Regular exercise is also a key factor to aide in eliminating toxins from your body. Moving the body helps circulate the blood which helps your organs to do their job more effectively. Many toxins are released through sweating and breathing deeply. A mixture of low impact and cardio exercises are suggested---yoga, spinning and walking are my favorites!
Because the body and mind are interconnected, sometimes past negative emotions, stress or trauma can be stored not only in our minds, but in our physical bodies. It may show up as chronic pain in our skin or muscles. Somatic therapy is a modality that could help. It involves mind-body exercises and other physical techniques to help release the pent-up tension that is negatively affecting our physical and emotional well-being.
Another way to help declutter your mind is to monitor what goes into it and when. This entails limiting the amount of “noise” and interruptions that bombard you daily. You can accomplish this by limiting your social media time---experiment with only checking it 1-2 hours a day, maybe an hour in the morning and an hour at night. You can use the same structure with emails, texts and phone calls. Don’t feel compelled to answer each piece of correspondence when it comes in. Check it only a few times during the day. If your job requires more from you, or you have children or family members that you must stay in contact with then, turn the phone off at 6:00 pm (when you work day is over and/or all the kids are at home) until the next morning.
Your Individual Practice

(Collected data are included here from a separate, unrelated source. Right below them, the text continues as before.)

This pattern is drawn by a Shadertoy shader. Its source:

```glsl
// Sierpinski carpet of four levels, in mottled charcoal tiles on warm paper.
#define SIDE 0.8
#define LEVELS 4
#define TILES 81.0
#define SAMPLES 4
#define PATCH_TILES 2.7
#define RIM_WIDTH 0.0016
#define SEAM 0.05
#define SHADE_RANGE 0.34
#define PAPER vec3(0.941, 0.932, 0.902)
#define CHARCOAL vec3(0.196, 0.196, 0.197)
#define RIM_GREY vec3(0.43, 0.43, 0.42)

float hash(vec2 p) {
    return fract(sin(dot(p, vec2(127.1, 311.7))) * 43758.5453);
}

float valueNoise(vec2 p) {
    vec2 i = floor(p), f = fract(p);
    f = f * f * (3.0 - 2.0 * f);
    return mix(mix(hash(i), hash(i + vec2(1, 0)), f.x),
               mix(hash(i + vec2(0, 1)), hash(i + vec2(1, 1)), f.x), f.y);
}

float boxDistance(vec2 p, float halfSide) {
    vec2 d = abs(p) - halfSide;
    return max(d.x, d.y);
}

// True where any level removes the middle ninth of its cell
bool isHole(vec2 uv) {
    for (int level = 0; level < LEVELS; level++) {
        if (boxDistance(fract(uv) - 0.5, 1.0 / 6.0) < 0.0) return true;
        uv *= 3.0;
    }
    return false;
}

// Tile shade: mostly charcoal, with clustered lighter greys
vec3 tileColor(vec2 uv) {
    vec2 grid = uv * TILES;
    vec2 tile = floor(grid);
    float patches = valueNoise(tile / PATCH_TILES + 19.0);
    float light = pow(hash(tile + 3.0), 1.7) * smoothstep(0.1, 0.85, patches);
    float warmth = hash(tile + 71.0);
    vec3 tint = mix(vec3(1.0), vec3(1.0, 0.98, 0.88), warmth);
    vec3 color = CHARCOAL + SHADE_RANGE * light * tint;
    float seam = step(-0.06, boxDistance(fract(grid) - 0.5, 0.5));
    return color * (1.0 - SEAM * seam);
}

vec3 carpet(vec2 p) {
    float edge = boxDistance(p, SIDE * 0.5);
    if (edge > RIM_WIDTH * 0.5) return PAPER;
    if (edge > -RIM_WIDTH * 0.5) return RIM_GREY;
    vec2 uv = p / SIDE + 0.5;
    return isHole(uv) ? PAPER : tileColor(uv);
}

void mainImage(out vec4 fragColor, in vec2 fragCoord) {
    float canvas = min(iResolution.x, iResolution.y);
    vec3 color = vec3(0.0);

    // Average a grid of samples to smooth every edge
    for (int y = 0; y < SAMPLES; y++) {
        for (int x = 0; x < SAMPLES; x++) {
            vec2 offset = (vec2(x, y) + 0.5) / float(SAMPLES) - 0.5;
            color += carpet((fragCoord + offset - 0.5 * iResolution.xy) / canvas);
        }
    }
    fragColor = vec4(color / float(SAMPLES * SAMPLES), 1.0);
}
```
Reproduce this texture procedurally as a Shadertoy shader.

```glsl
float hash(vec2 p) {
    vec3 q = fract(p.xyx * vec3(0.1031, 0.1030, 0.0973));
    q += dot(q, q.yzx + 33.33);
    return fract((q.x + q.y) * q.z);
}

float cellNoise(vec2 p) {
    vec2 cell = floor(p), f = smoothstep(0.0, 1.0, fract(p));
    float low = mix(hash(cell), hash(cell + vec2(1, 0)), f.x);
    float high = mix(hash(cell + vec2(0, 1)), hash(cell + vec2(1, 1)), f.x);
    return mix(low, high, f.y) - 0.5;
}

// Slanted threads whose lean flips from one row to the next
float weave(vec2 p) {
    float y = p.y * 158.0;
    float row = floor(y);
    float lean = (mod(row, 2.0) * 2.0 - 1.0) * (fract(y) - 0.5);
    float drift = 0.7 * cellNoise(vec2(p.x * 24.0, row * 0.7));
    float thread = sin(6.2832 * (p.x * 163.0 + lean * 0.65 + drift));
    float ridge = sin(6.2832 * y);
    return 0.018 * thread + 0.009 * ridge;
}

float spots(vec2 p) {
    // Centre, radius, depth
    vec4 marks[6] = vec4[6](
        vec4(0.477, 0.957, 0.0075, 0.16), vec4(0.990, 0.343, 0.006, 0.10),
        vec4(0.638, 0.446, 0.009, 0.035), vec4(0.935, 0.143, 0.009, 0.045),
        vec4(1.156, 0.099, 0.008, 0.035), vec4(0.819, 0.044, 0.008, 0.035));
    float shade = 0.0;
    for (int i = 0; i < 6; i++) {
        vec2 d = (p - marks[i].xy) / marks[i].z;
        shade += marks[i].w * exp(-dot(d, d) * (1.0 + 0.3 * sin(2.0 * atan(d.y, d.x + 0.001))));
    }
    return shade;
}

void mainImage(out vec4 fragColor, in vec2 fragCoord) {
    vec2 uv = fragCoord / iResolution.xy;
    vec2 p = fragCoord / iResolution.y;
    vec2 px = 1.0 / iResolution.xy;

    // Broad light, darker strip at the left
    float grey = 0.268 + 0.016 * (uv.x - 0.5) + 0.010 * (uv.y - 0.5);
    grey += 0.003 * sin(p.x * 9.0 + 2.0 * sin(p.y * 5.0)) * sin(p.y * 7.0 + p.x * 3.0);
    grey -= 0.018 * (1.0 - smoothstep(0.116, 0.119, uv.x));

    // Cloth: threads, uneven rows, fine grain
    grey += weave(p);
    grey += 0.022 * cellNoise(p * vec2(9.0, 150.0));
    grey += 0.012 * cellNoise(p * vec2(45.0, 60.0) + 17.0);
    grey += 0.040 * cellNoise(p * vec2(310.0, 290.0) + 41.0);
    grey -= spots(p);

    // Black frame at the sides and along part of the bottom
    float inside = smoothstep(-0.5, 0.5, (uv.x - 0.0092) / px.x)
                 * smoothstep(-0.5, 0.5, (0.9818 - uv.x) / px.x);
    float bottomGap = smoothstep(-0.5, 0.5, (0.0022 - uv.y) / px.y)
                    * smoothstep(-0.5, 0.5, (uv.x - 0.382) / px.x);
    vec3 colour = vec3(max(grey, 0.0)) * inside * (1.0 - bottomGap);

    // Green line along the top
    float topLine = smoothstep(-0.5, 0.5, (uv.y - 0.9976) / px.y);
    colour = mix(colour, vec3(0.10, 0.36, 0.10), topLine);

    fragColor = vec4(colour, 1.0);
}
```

Now, spend a few minutes developing your own saucha practice for the upcoming week. Grab your journal and list 5 to 10 ways you can practice saucha. Be sure to include ways to purify your mind, body and spirit. After you’ve completed your list, circle 3-4 of the practices that most resonate with you at this moment. Commit to practicing them for one full week. Schedule your action plan in your calendar for the week. For example, if you plan on taking a yoga class twice that week, sign up for the class and then schedule it accordingly. If you plan to clean out certain areas of your home, schedule blocks of time when you can accomplish this over the next 7 days. Be specific. Also, make it enjoyable as this is a special self-care practice just for you. Maybe light a few candles and put on some of your favorite music while you are cleaning your home or eating new nutritious meals.
During your week journal about your experience practicing saucha. How did you feel after you completed each practice? Write down the specific benefits you experienced. For example, did it make you feel more energetic, did it give you more mental clarity, or were you more productive? What lessons did you learn? Consider if these practices would be helpful to continue. If the answer is no, are there others that you may want to try next?
I hope you enjoy this practice of saucha during your week and that it helps give you clarity and happiness. In the next few weeks we will explore the 2nd niyama, santosha, which is the practice of contentment. Namaste